* [Input records]

- - - - -

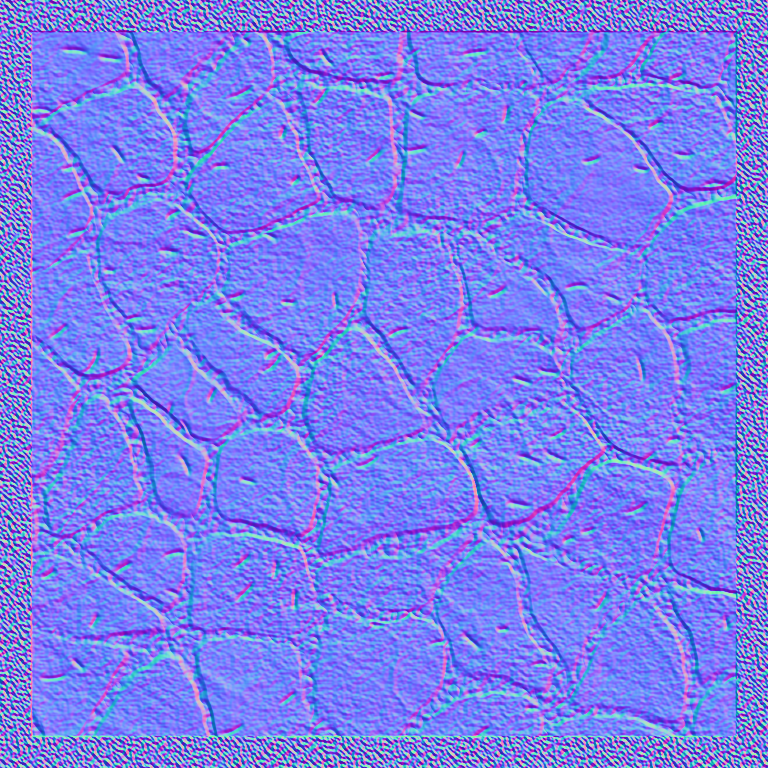
Give the GLSL for this texture map, as a three.js fragment shader.

```glsl
varying vec2 vUv;

const float FRAME_WIDTH = 0.041;
const float FRAME_STEP = 0.0035;
const float FRAME_GRAIN = 0.0105;
const float STONE_DENSITY = 7.0;
const float STONE_JITTER = 1.0;
const float STONE_HEIGHT = 0.0062;
const float CORNER_SHARPNESS = 19.0;
const float GAP = 0.0035;
const float BEVEL = 0.0062;
const float MORTAR_RELIEF = 0.0085;
const float CHISEL_DENSITY = 17.0;
const float CHISEL_DEPTH = 0.0058;
const float CHISEL_WIDTH = 0.0029;
const float BROAD_GRAIN = 0.0022;
const float COARSE_GRAIN = 0.0024;
const float FINE_GRAIN = 0.0019;
const float SAMPLE_STEP = 0.0009;
const vec2 LEAN = vec2(-0.06, 0.0);

vec2 hash2(vec2 p) {
  vec3 q = fract(p.xyx * vec3(0.1031, 0.1030, 0.0973));
  q += dot(q, q.yzx + 33.33);
  return fract((q.xx + q.yz) * q.zy);
}

float corner(vec2 cell, vec2 f, vec2 o) {
  return dot(hash2(cell + o) * 2.0 - 1.0, f - o);
}

float gradientNoise(vec2 p) {
  vec2 i = floor(p), f = fract(p);
  vec2 u = f * f * f * (f * (f * 6.0 - 15.0) + 10.0);
  return mix(mix(corner(i, f, vec2(0.0)), corner(i, f, vec2(1.0, 0.0)), u.x),
             mix(corner(i, f, vec2(0.0, 1.0)), corner(i, f, vec2(1.0)), u.x), u.y);
}

vec2 stoneSite(vec2 cell) {
  return cell + 0.5 + STONE_JITTER * (hash2(cell + 17.0) - 0.5);
}

// Distance to the nearest joint, with rounded corners, in canvas units
float jointDistance(vec2 p) {
  p *= STONE_DENSITY;
  vec2 base = floor(p), nearest = base, toNearest = vec2(9.0);
  for (int y = -1; y <= 1; y++)
  for (int x = -1; x <= 1; x++) {
    vec2 cell = base + vec2(float(x), float(y));
    vec2 r = stoneSite(cell) - p;
    if (dot(r, r) < dot(toNearest, toNearest)) { toNearest = r; nearest = cell; }
  }
  float sum = 0.0;
  for (int y = -2; y <= 2; y++)
  for (int x = -2; x <= 2; x++) {
    vec2 r = stoneSite(nearest + vec2(float(x), float(y))) - p;
    vec2 across = r - toNearest;
    if (dot(across, across) > 0.0001)
      sum += exp(-CORNER_SHARPNESS * dot(0.5 * (r + toNearest), normalize(across)));
  }
  return -log(sum) / (CORNER_SHARPNESS * STONE_DENSITY);
}

// Short chisel marks, gathered in loose clusters
float chiselMarks(vec2 p) {
  vec2 base = floor(p * CHISEL_DENSITY);
  float depth = 0.0;
  for (int y = -1; y <= 1; y++)
  for (int x = -1; x <= 1; x++) {
    vec2 cell = base + vec2(float(x), float(y));
    vec2 place = hash2(cell + 71.0), kind = hash2(cell + 139.0);
    vec2 q = p - (cell + place) / CHISEL_DENSITY;
    float angle = 0.6 + 3.5 * gradientNoise(cell * 0.23) + (kind.x - 0.5) * 1.5;
    float c = cos(angle), s = sin(angle);
    q = vec2(c * q.x + s * q.y, c * q.y - s * q.x);
    float halfLength = mix(0.009, 0.022, place.y);
    q.y += q.x * q.x * (place.x - 0.5) * 30.0;
    float taper = 1.0 - smoothstep(0.3, 1.0, abs(q.x) / halfLength);
    float present = step(0.58, kind.y + 0.8 * gradientNoise(cell * 0.31 + 5.0));
    depth += present * taper * exp(-q.y * q.y / (CHISEL_WIDTH * CHISEL_WIDTH));
  }
  return depth;
}

float wallHeight(vec2 p) {
  vec2 bend = vec2(gradientNoise(p * 9.0), gradientNoise(p * 9.0 + 40.0)) * 0.034;
  bend += vec2(gradientNoise(p * 38.0), gradientNoise(p * 38.0 + 90.0)) * 0.005;
  float gap = GAP + 0.010 * gradientNoise(p * 9.0 + 20.0);
  float d = jointDistance(p + bend);
  float stone = smoothstep(gap, gap + BEVEL, d);
  float strength = max(0.3, 0.9 + 1.5 * gradientNoise(p * 7.0 + 60.0));
  float h = STONE_HEIGHT * strength * stone;
  // Sharp fragments cross the joints
  float shards = abs(gradientNoise(p * 62.0 + bend * 70.0 + 8.0));
  h += MORTAR_RELIEF * (1.0 - stone) * (shards + 0.5 * gradientNoise(p * 125.0));
  // Faint creases wander over the faces
  float crease = gradientNoise(p * 8.0 + bend * 9.0 + 33.0) / 0.035;
  h += 0.0016 * exp(-crease * crease);
  h -= CHISEL_DEPTH * stone * chiselMarks(p);
  float rough = 1.0 + 1.1 * gradientNoise(p * 6.0 + 12.0);
  h += BROAD_GRAIN * gradientNoise(p * vec2(30.0, 38.0) + 70.0);
  h += rough * COARSE_GRAIN * gradientNoise(p * vec2(75.0, 105.0) + bend * 40.0);
  h += rough * FINE_GRAIN * gradientNoise(p * vec2(165.0, 215.0) + 50.0);
  return h;
}

float surfaceHeight(vec2 p) {
  vec2 fromCentre = abs(p - 0.5);
  float d = max(fromCentre.x, fromCentre.y) - (0.5 - FRAME_WIDTH);
  float frame = smoothstep(-0.001, 0.001, d);
  // The frame grain is drawn out along the falling diagonal
  vec2 diagonal = vec2(p.x - p.y, p.x + p.y) * 0.7071;
  float grain = FRAME_GRAIN * gradientNoise(diagonal * vec2(175.0, 235.0) + 300.0);
  return mix(wallHeight(p), FRAME_STEP + STONE_HEIGHT * 0.8 + grain, frame);
}

void main() {
  vec2 e = vec2(SAMPLE_STEP, 0.0);
  vec2 slope = vec2(surfaceHeight(vUv + e.xy) - surfaceHeight(vUv - e.xy),
                    surfaceHeight(vUv + e.yx) - surfaceHeight(vUv - e.yx)) / (2.0 * SAMPLE_STEP);
  vec3 normal = normalize(vec3(LEAN - slope, 1.0));
  gl_FragColor = vec4(normal * 0.5 + 0.5, 1.0);
}
```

- - - - -

* [Task instructions] The records above are to be quoted exactly, with all pictures left out.

* [Result for this exercise]
Give the GLSL for this texture map, as a three.js fragment shader.

```glsl
varying vec2 vUv;

const float FRAME_WIDTH = 0.041;
const float FRAME_STEP = 0.0035;
const float FRAME_GRAIN = 0.0105;
const float STONE_DENSITY = 7.0;
const float STONE_JITTER = 1.0;
const float STONE_HEIGHT = 0.0062;
const float CORNER_SHARPNESS = 19.0;
const float GAP = 0.0035;
const float BEVEL = 0.0062;
const float MORTAR_RELIEF = 0.0085;
const float CHISEL_DENSITY = 17.0;
const float CHISEL_DEPTH = 0.0058;
const float CHISEL_WIDTH = 0.0029;
const float BROAD_GRAIN = 0.0022;
const float COARSE_GRAIN = 0.0024;
const float FINE_GRAIN = 0.0019;
const float SAMPLE_STEP = 0.0009;
const vec2 LEAN = vec2(-0.06, 0.0);

vec2 hash2(vec2 p) {
  vec3 q = fract(p.xyx * vec3(0.1031, 0.1030, 0.0973));
  q += dot(q, q.yzx + 33.33);
  return fract((q.xx + q.yz) * q.zy);
}

float corner(vec2 cell, vec2 f, vec2 o) {
  return dot(hash2(cell + o) * 2.0 - 1.0, f - o);
}

float gradientNoise(vec2 p) {
  vec2 i = floor(p), f = fract(p);
  vec2 u = f * f * f * (f * (f * 6.0 - 15.0) + 10.0);
  return mix(mix(corner(i, f, vec2(0.0)), corner(i, f, vec2(1.0, 0.0)), u.x),
             mix(corner(i, f, vec2(0.0, 1.0)), corner(i, f, vec2(1.0)), u.x), u.y);
}

vec2 stoneSite(vec2 cell) {
  return cell + 0.5 + STONE_JITTER * (hash2(cell + 17.0) - 0.5);
}

// Distance to the nearest joint, with rounded corners, in canvas units
float jointDistance(vec2 p) {
  p *= STONE_DENSITY;
  vec2 base = floor(p), nearest = base, toNearest = vec2(9.0);
  for (int y = -1; y <= 1; y++)
  for (int x = -1; x <= 1; x++) {
    vec2 cell = base + vec2(float(x), float(y));
    vec2 r = stoneSite(cell) - p;
    if (dot(r, r) < dot(toNearest, toNearest)) { toNearest = r; nearest = cell; }
  }
  float sum = 0.0;
  for (int y = -2; y <= 2; y++)
  for (int x = -2; x <= 2; x++) {
    vec2 r = stoneSite(nearest + vec2(float(x), float(y))) - p;
    vec2 across = r - toNearest;
    if (dot(across, across) > 0.0001)
      sum += exp(-CORNER_SHARPNESS * dot(0.5 * (r + toNearest), normalize(across)));
  }
  return -log(sum) / (CORNER_SHARPNESS * STONE_DENSITY);
}

// Short chisel marks, gathered in loose clusters
float chiselMarks(vec2 p) {
  vec2 base = floor(p * CHISEL_DENSITY);
  float depth = 0.0;
  for (int y = -1; y <= 1; y++)
  for (int x = -1; x <= 1; x++) {
    vec2 cell = base + vec2(float(x), float(y));
    vec2 place = hash2(cell + 71.0), kind = hash2(cell + 139.0);
    vec2 q = p - (cell + place) / CHISEL_DENSITY;
    float angle = 0.6 + 3.5 * gradientNoise(cell * 0.23) + (kind.x - 0.5) * 1.5;
    float c = cos(angle), s = sin(angle);
    q = vec2(c * q.x + s * q.y, c * q.y - s * q.x);
    float halfLength = mix(0.009, 0.022, place.y);
    q.y += q.x * q.x * (place.x - 0.5) * 30.0;
    float taper = 1.0 - smoothstep(0.3, 1.0, abs(q.x) / halfLength);
    float present = step(0.58, kind.y + 0.8 * gradientNoise(cell * 0.31 + 5.0));
    depth += present * taper * exp(-q.y * q.y / (CHISEL_WIDTH * CHISEL_WIDTH));
  }
  return depth;
}

float wallHeight(vec2 p) {
  vec2 bend = vec2(gradientNoise(p * 9.0), gradientNoise(p * 9.0 + 40.0)) * 0.034;
  bend += vec2(gradientNoise(p * 38.0), gradientNoise(p * 38.0 + 90.0)) * 0.005;
  float gap = GAP + 0.010 * gradientNoise(p * 9.0 + 20.0);
  float d = jointDistance(p + bend);
  float stone = smoothstep(gap, gap + BEVEL, d);
  float strength = max(0.3, 0.9 + 1.5 * gradientNoise(p * 7.0 + 60.0));
  float h = STONE_HEIGHT * strength * stone;
  // Sharp fragments cross the joints
  float shards = abs(gradientNoise(p * 62.0 + bend * 70.0 + 8.0));
  h += MORTAR_RELIEF * (1.0 - stone) * (shards + 0.5 * gradientNoise(p * 125.0));
  // Faint creases wander over the faces
  float crease = gradientNoise(p * 8.0 + bend * 9.0 + 33.0) / 0.035;
  h += 0.0016 * exp(-crease * crease);
  h -= CHISEL_DEPTH * stone * chiselMarks(p);
  float rough = 1.0 + 1.1 * gradientNoise(p * 6.0 + 12.0);
  h += BROAD_GRAIN * gradientNoise(p * vec2(30.0, 38.0) + 70.0);
  h += rough * COARSE_GRAIN * gradientNoise(p * vec2(75.0, 105.0) + bend * 40.0);
  h += rough * FINE_GRAIN * gradientNoise(p * vec2(165.0, 215.0) + 50.0);
  return h;
}

float surfaceHeight(vec2 p) {
  vec2 fromCentre = abs(p - 0.5);
  float d = max(fromCentre.x, fromCentre.y) - (0.5 - FRAME_WIDTH);
  float frame = smoothstep(-0.001, 0.001, d);
  // The frame grain is drawn out along the falling diagonal
  vec2 diagonal = vec2(p.x - p.y, p.x + p.y) * 0.7071;
  float grain = FRAME_GRAIN * gradientNoise(diagonal * vec2(175.0, 235.0) + 300.0);
  return mix(wallHeight(p), FRAME_STEP + STONE_HEIGHT * 0.8 + grain, frame);
}

void main() {
  vec2 e = vec2(SAMPLE_STEP, 0.0);
  vec2 slope = vec2(surfaceHeight(vUv + e.xy) - surfaceHeight(vUv - e.xy),
                    surfaceHeight(vUv + e.yx) - surfaceHeight(vUv - e.yx)) / (2.0 * SAMPLE_STEP);
  vec3 normal = normalize(vec3(LEAN - slope, 1.0));
  gl_FragColor = vec4(normal * 0.5 + 0.5, 1.0);
}
```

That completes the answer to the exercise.